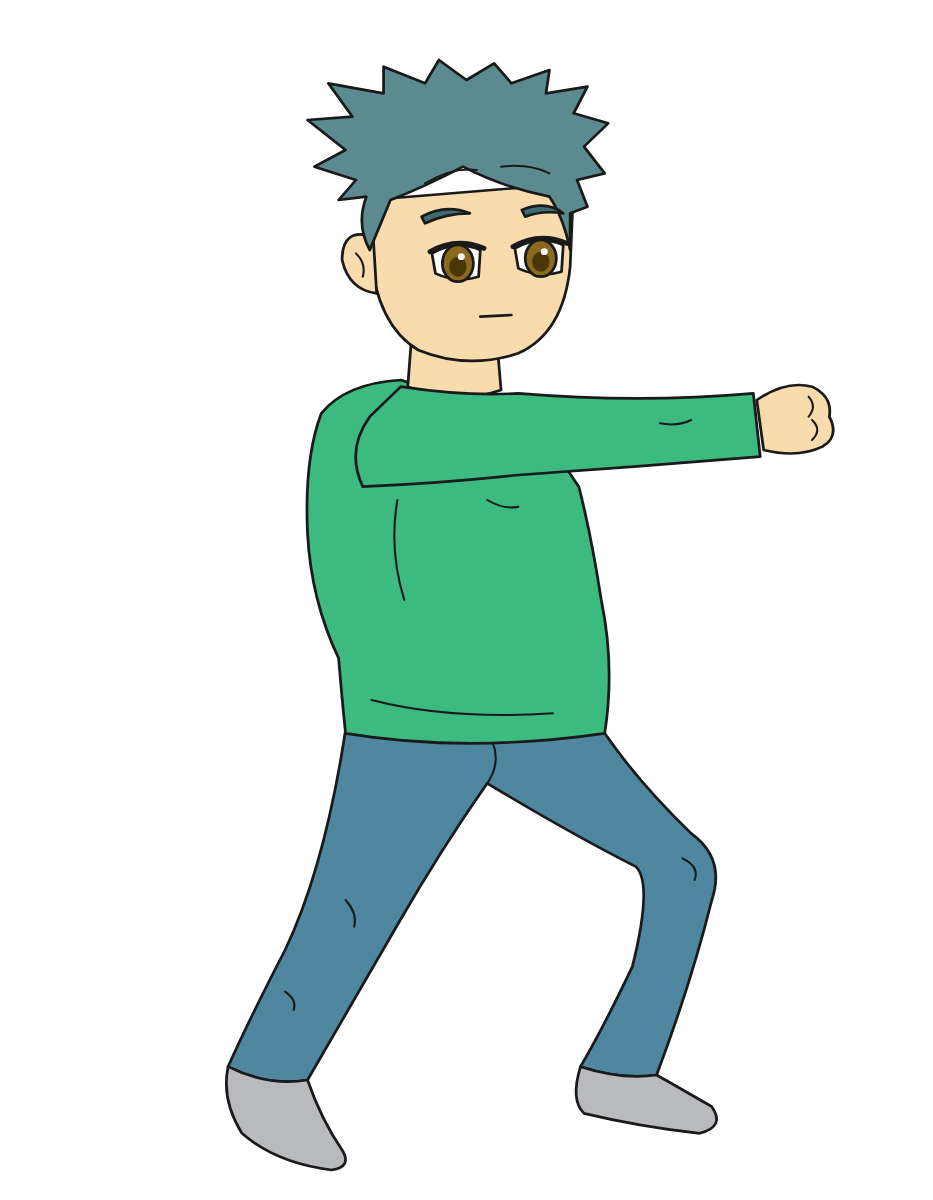
<!DOCTYPE html>
<html lang="en">
<head>
<meta charset="utf-8">
<title>Boy Throwing a Punch</title>
<link rel="stylesheet" href="https://fonts.googleapis.com/css2?family=Roboto&display=swap">
<style>
  :root {
    --bg: #ffffff;
    --line: #1a1a1a;
    --hair: #5b8b8f;
    --hair-dark: #3f6c70;
    --skin: #f8dcae;
    --skin-shade: #e9c48f;
    --shirt: #3dba80;
    --shirt-shade: #2f9e6a;
    --jeans: #4f87a0;
    --jeans-shade: #3d6f86;
    --sock: #b9babd;
    --iris: #8a6a1c;
    --iris-dark: #4a3608;
  }
  html, body {
    margin: 0;
    padding: 0;
    width: 933px;
    height: 1200px;
    overflow: hidden;
    background: var(--bg);
    font-family: "Roboto", sans-serif;
  }
  .canvas { display: block; width: 933px; height: 1200px; }
  .ink { stroke: var(--line); stroke-width: 1.6; stroke-linejoin: round; stroke-linecap: round; }
  .fold { fill: none; stroke: var(--line); stroke-width: 1.2; stroke-linecap: round; }
</style>
</head>
<body>
<svg class="canvas" viewBox="0 0 540 720" preserveAspectRatio="none" role="img" aria-label="Cartoon boy in a green shirt and jeans throwing a punch">
  <defs>
    <g id="eye">
      <path class="ink" d="M-14 -4 Q0 -12 14 -6 L13 10 Q0 14 -12 8 Z" fill="#fff"/>
      <ellipse cx="1" cy="2" rx="9" ry="11" fill="var(--iris)" class="ink"/>
      <ellipse cx="1" cy="4" rx="5" ry="6" fill="var(--iris-dark)"/>
      <circle cx="3" cy="-2" r="2" fill="#fff"/>
      <path d="M-15 -5 Q0 -14 16 -7" fill="none" stroke="var(--line)" stroke-width="3" stroke-linecap="round"/>
    </g>
  </defs>

  <g class="figure">
    <!-- legs -->
    <g class="jeans">
      <path class="ink" fill="var(--jeans)" d="M200 438 Q188 520 165 570 Q145 610 132 640 Q155 652 178 648 Q205 600 230 555 Q255 510 282 470 Q330 500 368 520 Q378 530 366 580 Q350 615 336 640 Q360 648 380 645 Q400 590 412 540 Q420 515 400 500 Q370 470 350 440 Z"/>
      <path class="fold" d="M285 445 Q290 458 282 470"/>
      <path class="fold" d="M200 540 Q207 548 205 556"/>
      <path class="fold" d="M395 515 Q405 520 402 528"/>
      <path class="fold" d="M165 595 Q172 600 170 606"/>
    </g>

    <!-- socks -->
    <path class="ink" fill="var(--sock)" d="M132 640 Q128 660 140 680 Q160 698 192 702 Q204 700 198 690 Q186 672 178 648 Q155 652 132 640 Z"/>
    <path class="ink" fill="var(--sock)" d="M336 640 Q330 660 338 668 Q370 676 405 680 Q420 676 412 664 Q392 652 380 645 Q360 648 336 640 Z"/>

    <!-- torso -->
    <path class="ink" fill="var(--shirt)" d="M232 228 Q200 230 186 248 Q176 275 178 320 Q180 360 196 395 Q198 420 200 440 Q270 452 350 440 Q356 400 348 360 Q342 320 335 292 L300 238 Q265 240 232 228 Z"/>
    <path class="fold" d="M230 300 Q225 330 234 360"/>
    <path class="fold" d="M215 420 Q260 432 320 428"/>

    <!-- neck -->
    <path class="ink" fill="var(--skin)" d="M238 205 L236 232 Q262 244 290 234 L288 210 Z"/>

    <!-- punching arm -->
    <path class="ink" fill="var(--shirt)" d="M232 232 Q270 238 300 236 Q370 242 436 236 L440 274 Q370 280 300 285 Q255 290 210 292 Q200 270 214 250 Z"/>
    <path class="fold" d="M282 300 Q292 306 300 304"/>
    <path class="fold" d="M382 254 Q392 256 400 252"/>

    <!-- fist -->
    <path class="ink" fill="var(--skin)" d="M438 240 Q455 228 470 232 Q482 238 480 250 Q486 262 476 268 Q462 275 442 270 Z"/>
    <path class="fold" d="M468 238 Q473 244 468 250 M470 252 Q476 258 470 264"/>

    <!-- head -->
    <g class="head">
      <path class="ink" fill="var(--skin)" d="M214 120 Q210 190 242 210 Q270 222 300 212 Q326 200 330 160 L332 110 Z"/>
      <path class="ink" fill="var(--skin)" d="M216 142 Q198 136 198 156 Q202 174 218 176 Z"/>
      <path class="fold" d="M206 152 Q212 158 210 166"/>
      <path class="ink" fill="var(--hair)" d="M214 150 Q206 135 212 118 L196 120 L206 108 L182 100 L200 90 L178 72 L204 70 L190 50 L222 56 L222 40 L246 50 L254 36 L270 48 L286 38 L296 50 L318 42 L316 56 L340 52 L332 68 L352 74 L338 88 L350 104 L334 108 L340 124 L330 128 L330 150 Q326 130 318 118 Q290 112 268 100 Q246 112 226 120 Q220 135 214 150 Z"/>
      <path class="fold" d="M246 110 Q262 100 276 102 M290 100 Q306 98 318 104"/>
      <path fill="var(--hair-dark)" class="ink" d="M244 130 Q258 122 272 128 Q258 128 246 134 Z"/>
      <path fill="var(--hair-dark)" class="ink" d="M302 126 Q316 120 326 128 Q314 126 304 130 Z"/>
      <use href="#eye" x="264" y="156"/>
      <use href="#eye" x="312" y="153"/>
      <path d="M278 190 L296 189" fill="none" stroke="var(--line)" stroke-width="1.6" stroke-linecap="round"/>
    </g>
  </g>
</svg>
</body>
</html>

# WORK INSTRUCTION
If a record holds a picture, leave the picture out and copy the rest exactly.

# ANSWER FOR THIS EXERCISE
<!DOCTYPE html>
<html lang="en">
<head>
<meta charset="utf-8">
<title>Boy Throwing a Punch</title>
<link rel="stylesheet" href="https://fonts.googleapis.com/css2?family=Roboto&display=swap">
<style>
  :root {
    --bg: #ffffff;
    --line: #1a1a1a;
    --hair: #5b8b8f;
    --hair-dark: #3f6c70;
    --skin: #f8dcae;
    --skin-shade: #e9c48f;
    --shirt: #3dba80;
    --shirt-shade: #2f9e6a;
    --jeans: #4f87a0;
    --jeans-shade: #3d6f86;
    --sock: #b9babd;
    --iris: #8a6a1c;
    --iris-dark: #4a3608;
  }
  html, body {
    margin: 0;
    padding: 0;
    width: 933px;
    height: 1200px;
    overflow: hidden;
    background: var(--bg);
    font-family: "Roboto", sans-serif;
  }
  .canvas { display: block; width: 933px; height: 1200px; }
  .ink { stroke: var(--line); stroke-width: 1.6; stroke-linejoin: round; stroke-linecap: round; }
  .fold { fill: none; stroke: var(--line); stroke-width: 1.2; stroke-linecap: round; }
</style>
</head>
<body>
<svg class="canvas" viewBox="0 0 540 720" preserveAspectRatio="none" role="img" aria-label="Cartoon boy in a green shirt and jeans throwing a punch">
  <defs>
    <g id="eye">
      <path class="ink" d="M-14 -4 Q0 -12 14 -6 L13 10 Q0 14 -12 8 Z" fill="#fff"/>
      <ellipse cx="1" cy="2" rx="9" ry="11" fill="var(--iris)" class="ink"/>
      <ellipse cx="1" cy="4" rx="5" ry="6" fill="var(--iris-dark)"/>
      <circle cx="3" cy="-2" r="2" fill="#fff"/>
      <path d="M-15 -5 Q0 -14 16 -7" fill="none" stroke="var(--line)" stroke-width="3" stroke-linecap="round"/>
    </g>
  </defs>

  <g class="figure">
    <!-- legs -->
    <g class="jeans">
      <path class="ink" fill="var(--jeans)" d="M200 438 Q188 520 165 570 Q145 610 132 640 Q155 652 178 648 Q205 600 230 555 Q255 510 282 470 Q330 500 368 520 Q378 530 366 580 Q350 615 336 640 Q360 648 380 645 Q400 590 412 540 Q420 515 400 500 Q370 470 350 440 Z"/>
      <path class="fold" d="M285 445 Q290 458 282 470"/>
      <path class="fold" d="M200 540 Q207 548 205 556"/>
      <path class="fold" d="M395 515 Q405 520 402 528"/>
      <path class="fold" d="M165 595 Q172 600 170 606"/>
    </g>

    <!-- socks -->
    <path class="ink" fill="var(--sock)" d="M132 640 Q128 660 140 680 Q160 698 192 702 Q204 700 198 690 Q186 672 178 648 Q155 652 132 640 Z"/>
    <path class="ink" fill="var(--sock)" d="M336 640 Q330 660 338 668 Q370 676 405 680 Q420 676 412 664 Q392 652 380 645 Q360 648 336 640 Z"/>

    <!-- torso -->
    <path class="ink" fill="var(--shirt)" d="M232 228 Q200 230 186 248 Q176 275 178 320 Q180 360 196 395 Q198 420 200 440 Q270 452 350 440 Q356 400 348 360 Q342 320 335 292 L300 238 Q265 240 232 228 Z"/>
    <path class="fold" d="M230 300 Q225 330 234 360"/>
    <path class="fold" d="M215 420 Q260 432 320 428"/>

    <!-- neck -->
    <path class="ink" fill="var(--skin)" d="M238 205 L236 232 Q262 244 290 234 L288 210 Z"/>

    <!-- punching arm -->
    <path class="ink" fill="var(--shirt)" d="M232 232 Q270 238 300 236 Q370 242 436 236 L440 274 Q370 280 300 285 Q255 290 210 292 Q200 270 214 250 Z"/>
    <path class="fold" d="M282 300 Q292 306 300 304"/>
    <path class="fold" d="M382 254 Q392 256 400 252"/>

    <!-- fist -->
    <path class="ink" fill="var(--skin)" d="M438 240 Q455 228 470 232 Q482 238 480 250 Q486 262 476 268 Q462 275 442 270 Z"/>
    <path class="fold" d="M468 238 Q473 244 468 250 M470 252 Q476 258 470 264"/>

    <!-- head -->
    <g class="head">
      <path class="ink" fill="var(--skin)" d="M214 120 Q210 190 242 210 Q270 222 300 212 Q326 200 330 160 L332 110 Z"/>
      <path class="ink" fill="var(--skin)" d="M216 142 Q198 136 198 156 Q202 174 218 176 Z"/>
      <path class="fold" d="M206 152 Q212 158 210 166"/>
      <path class="ink" fill="var(--hair)" d="M214 150 Q206 135 212 118 L196 120 L206 108 L182 100 L200 90 L178 72 L204 70 L190 50 L222 56 L222 40 L246 50 L254 36 L270 48 L286 38 L296 50 L318 42 L316 56 L340 52 L332 68 L352 74 L338 88 L350 104 L334 108 L340 124 L330 128 L330 150 Q326 130 318 118 Q290 112 268 100 Q246 112 226 120 Q220 135 214 150 Z"/>
      <path class="fold" d="M246 110 Q262 100 276 102 M290 100 Q306 98 318 104"/>
      <path fill="var(--hair-dark)" class="ink" d="M244 130 Q258 122 272 128 Q258 128 246 134 Z"/>
      <path fill="var(--hair-dark)" class="ink" d="M302 126 Q316 120 326 128 Q314 126 304 130 Z"/>
      <use href="#eye" x="264" y="156"/>
      <use href="#eye" x="312" y="153"/>
      <path d="M278 190 L296 189" fill="none" stroke="var(--line)" stroke-width="1.6" stroke-linecap="round"/>
    </g>
  </g>
</svg>
</body>
</html>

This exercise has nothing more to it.